We have updated our Terms of Service and Privacy Policy. By continuing to use the NHL’s online services, you agree to these updated documents and to the arbitration of disputes.
Welcome |Account|Sign Out 
NEW! SIGN IN WITH YOUR SOCIAL PROFILE
OR
Username or EmailPassword
 
SHARE

Marchand shows he can score as well as yap

By Adam Kimelman - NHL.com Deputy Managing Editor

Share with your Friends


Marchand shows he can score as well as yap
Boston rookie Brad Marchand is the kind of nuisance every team hates to play against. But Marchand showed again in Game 1 against Philadelphia that he's more than just a pest.
PHILADELPHIA -- Playing against Brad Marchand can be about as fun as dealing with a mosquito bite. It's an agitating, irritating experience, and it's made even worse when he does the things he did in Game 1 of Boston's Eastern Conference Semifinal series against the Philadelphia Flyers.

Marchand scored a pair of goals, assisted on another and got the Flyers riled up by playing his yappy, sandpaper style -- even drawing a penalty on Chris Pronger that evened up what was going to be a Flyers power play during Boston's 7-3 victory.

Marchand tied for fifth among rookies with 21 goals this season, his first in the NHL, but he developed a reputation as a first-degree pest. Playing that role, however, is far harder than it might seem.

"I feel like he's done a good job of that," linemate Patrice Bergeron said. "He's smart enough to know when it's time and when it's not. Even though he's a rookie, he was with us most of the year last year, he's learned that role. I feel like he's been doing pretty good. He's been doing great on the ice, but the role you're talking about (agitating role), he's been much better."

Marchand understands how to straddle that line, but knows it's an ever-evolving role.

"I've been talked to by a lot of guys on our team, and the coaching staff," Marchand said. "It is tough. The refs are trying to key in on it and make sure guys don't do a lot of it, on both sides. There is a time to do it and a time not to do it.

"I think it's just going to be a timing factor. They have a lot of guys over there who play the same kind of role. You want to try to use that to your advantage and try to get them off their game, but they're pretty good at it, too. If you let them get the better of you, you don't want to be the one taking penalties."

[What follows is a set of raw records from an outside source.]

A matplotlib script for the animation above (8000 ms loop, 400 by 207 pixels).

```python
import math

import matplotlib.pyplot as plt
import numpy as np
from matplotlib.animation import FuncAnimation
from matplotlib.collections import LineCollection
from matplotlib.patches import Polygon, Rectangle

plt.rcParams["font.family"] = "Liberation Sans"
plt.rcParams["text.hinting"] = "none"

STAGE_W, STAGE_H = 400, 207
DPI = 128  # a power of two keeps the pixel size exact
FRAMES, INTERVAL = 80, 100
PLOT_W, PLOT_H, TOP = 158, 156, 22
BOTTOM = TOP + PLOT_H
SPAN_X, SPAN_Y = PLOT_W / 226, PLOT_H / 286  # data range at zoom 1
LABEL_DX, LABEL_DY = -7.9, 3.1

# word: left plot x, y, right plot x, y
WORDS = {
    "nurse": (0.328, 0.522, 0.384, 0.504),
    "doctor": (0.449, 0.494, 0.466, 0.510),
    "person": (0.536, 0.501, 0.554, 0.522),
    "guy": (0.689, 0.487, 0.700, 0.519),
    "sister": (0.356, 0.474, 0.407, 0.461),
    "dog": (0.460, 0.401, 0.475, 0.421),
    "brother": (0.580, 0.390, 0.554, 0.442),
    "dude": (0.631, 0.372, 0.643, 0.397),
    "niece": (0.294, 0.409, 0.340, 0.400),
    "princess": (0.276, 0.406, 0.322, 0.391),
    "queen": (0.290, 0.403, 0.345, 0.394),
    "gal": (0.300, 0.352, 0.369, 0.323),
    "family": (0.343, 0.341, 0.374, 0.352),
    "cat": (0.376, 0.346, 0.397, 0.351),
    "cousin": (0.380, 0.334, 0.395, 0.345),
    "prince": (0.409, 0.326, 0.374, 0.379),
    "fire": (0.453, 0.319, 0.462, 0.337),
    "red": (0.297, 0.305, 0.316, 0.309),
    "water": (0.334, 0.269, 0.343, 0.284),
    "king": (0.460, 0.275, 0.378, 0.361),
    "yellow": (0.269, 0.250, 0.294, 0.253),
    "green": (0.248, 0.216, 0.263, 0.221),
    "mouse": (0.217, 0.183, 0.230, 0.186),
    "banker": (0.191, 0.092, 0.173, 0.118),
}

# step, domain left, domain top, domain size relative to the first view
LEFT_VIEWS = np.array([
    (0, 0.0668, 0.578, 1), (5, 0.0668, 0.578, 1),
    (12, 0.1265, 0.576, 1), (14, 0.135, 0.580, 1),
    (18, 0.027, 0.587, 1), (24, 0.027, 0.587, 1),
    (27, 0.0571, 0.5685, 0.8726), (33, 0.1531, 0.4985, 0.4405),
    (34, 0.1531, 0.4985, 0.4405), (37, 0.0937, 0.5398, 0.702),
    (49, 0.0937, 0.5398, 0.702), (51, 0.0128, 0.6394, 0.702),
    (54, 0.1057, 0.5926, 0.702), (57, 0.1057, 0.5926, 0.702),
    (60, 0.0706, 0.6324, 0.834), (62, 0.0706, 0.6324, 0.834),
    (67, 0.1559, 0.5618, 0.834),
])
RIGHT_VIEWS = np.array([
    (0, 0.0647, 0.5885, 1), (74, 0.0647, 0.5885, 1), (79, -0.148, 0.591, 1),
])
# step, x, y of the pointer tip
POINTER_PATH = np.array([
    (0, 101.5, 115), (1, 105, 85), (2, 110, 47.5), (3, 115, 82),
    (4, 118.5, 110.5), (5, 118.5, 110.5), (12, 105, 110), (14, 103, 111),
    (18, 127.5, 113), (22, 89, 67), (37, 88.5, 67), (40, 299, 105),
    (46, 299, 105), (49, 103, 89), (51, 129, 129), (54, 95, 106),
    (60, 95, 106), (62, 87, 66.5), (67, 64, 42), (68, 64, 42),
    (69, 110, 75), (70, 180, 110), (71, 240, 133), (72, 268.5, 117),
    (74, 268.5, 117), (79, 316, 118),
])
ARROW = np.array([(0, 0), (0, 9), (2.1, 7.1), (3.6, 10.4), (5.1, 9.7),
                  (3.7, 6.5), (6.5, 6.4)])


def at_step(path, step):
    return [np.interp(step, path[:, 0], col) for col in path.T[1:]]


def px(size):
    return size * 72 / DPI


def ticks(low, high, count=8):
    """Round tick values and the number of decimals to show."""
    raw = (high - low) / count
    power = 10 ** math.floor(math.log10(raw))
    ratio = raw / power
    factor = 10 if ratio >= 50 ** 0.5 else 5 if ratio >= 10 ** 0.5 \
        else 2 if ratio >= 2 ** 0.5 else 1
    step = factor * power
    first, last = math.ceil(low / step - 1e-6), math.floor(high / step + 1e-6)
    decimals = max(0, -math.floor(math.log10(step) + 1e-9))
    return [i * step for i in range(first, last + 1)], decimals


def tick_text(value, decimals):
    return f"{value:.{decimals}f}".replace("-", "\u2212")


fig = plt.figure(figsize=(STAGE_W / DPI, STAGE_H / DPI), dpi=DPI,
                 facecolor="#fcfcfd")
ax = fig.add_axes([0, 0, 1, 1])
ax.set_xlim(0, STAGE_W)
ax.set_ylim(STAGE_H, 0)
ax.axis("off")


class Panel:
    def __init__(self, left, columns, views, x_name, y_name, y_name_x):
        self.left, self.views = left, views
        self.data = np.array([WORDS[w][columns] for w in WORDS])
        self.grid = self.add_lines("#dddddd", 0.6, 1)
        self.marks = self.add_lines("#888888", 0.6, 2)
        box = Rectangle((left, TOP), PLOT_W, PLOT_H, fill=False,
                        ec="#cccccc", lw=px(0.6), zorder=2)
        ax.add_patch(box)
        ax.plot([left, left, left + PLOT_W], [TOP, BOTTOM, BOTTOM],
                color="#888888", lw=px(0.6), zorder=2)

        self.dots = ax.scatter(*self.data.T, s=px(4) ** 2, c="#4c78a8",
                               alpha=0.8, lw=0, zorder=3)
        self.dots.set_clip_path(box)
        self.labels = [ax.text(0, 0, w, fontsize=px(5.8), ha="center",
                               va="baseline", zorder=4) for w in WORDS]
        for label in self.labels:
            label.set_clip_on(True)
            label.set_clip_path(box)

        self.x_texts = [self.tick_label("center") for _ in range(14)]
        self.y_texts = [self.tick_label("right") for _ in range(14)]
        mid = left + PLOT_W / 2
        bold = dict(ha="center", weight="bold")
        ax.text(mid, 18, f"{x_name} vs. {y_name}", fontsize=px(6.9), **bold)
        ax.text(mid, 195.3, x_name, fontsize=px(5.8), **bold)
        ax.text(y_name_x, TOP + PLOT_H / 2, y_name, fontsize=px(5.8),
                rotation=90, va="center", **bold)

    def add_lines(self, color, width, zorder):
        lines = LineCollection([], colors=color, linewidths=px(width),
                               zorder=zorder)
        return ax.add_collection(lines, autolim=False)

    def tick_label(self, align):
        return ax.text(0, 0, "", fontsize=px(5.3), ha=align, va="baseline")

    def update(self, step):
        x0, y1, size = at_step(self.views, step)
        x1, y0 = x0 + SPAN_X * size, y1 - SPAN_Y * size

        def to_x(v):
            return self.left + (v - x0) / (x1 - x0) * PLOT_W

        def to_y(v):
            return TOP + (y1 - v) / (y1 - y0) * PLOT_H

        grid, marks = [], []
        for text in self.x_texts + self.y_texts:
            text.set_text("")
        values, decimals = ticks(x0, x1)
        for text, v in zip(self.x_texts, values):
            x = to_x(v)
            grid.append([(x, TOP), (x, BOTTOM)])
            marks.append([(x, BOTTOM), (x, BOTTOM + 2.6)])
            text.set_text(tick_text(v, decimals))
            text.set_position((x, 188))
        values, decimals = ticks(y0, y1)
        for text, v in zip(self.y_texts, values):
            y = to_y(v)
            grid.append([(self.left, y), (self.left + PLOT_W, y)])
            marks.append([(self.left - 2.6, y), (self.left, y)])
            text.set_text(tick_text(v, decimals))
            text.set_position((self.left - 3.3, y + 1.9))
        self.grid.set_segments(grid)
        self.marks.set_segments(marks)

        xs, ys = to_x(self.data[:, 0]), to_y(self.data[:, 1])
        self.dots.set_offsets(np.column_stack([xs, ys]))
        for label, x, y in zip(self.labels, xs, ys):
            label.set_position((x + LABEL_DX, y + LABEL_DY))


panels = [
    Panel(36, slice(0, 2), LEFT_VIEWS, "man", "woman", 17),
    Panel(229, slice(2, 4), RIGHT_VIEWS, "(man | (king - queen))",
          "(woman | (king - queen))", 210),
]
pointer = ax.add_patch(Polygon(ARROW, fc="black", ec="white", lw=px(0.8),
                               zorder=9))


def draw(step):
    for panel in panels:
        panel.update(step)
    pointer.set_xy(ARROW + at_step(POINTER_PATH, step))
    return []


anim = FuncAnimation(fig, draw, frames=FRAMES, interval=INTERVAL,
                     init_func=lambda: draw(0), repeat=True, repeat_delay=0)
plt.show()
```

Instead of using his mouth to anger the Flyers, he used his stick. He drew an assist on linemate Mark Recchi's goal early in the second that made it 3-1, and late in the period he was standing just off the right post when the rebound of Bergeron's tip came right to him and he lifted it under the crossbar. Then late in the third, after the Flyers scored to cut the Bruins' lead to 5-3, he turned a Matt Carle turnover into his third goal of the postseason.

The line of Bergeron, Marchand and Recchi is expected to play a more defensive role in this series; their offensive contribution was a welcome addition.

"I think that we definitely have to play a shut-down role," Marchand said. "Same time ... we're very happy any time we chip in. We're expected to. Tonight was one of those nights we were happy with the success."

Marchand was a solid contributor in the opening round  as well – he had a goal and 4 assists in Boston's seven-game win against Montreal.

"He's been great," Bergeron said. "He was great against Montreal and tonight he was really good."

Bruins coach Claude Julien has been pleased by what he's seen from Marchand in all aspects of the game.

"Brad has gotten much better," he said. "We're going to stand here and say there's always room for improvement, but he's been so much better at being able to ride that fine line. He's one of those guys that can be a pest, but he's also a very good hockey player. We need him as much on the ice as anything else. But you never want to take away one of the things he does well. You've got to let him do it and as long as he doesn't cross the line I have no issues with that."

Marchand said he didn't do a lot of talking during Game 1, but he's fairly sure that will change as the series goes on.

“You want to stir the pot and get them going," he said. "Tonight I wasn't doing a ton (but) we'll see how the series goes on. … I think we're going to see more of it as the series goes on just because it's going to be an emotional series."

Contact Adam Kimelman at akimelman@nhl.com. Follow him on Twitter: @NHLAdamK
Quote of the Day

It was the look in his eyes. Hockey is the most important thing in his life. He wants to be a hockey player, and nothing's going to stop him from being a hockey player.

— Canadiens general manager Marc Bergevin on forward Alex Galchenyuk's potential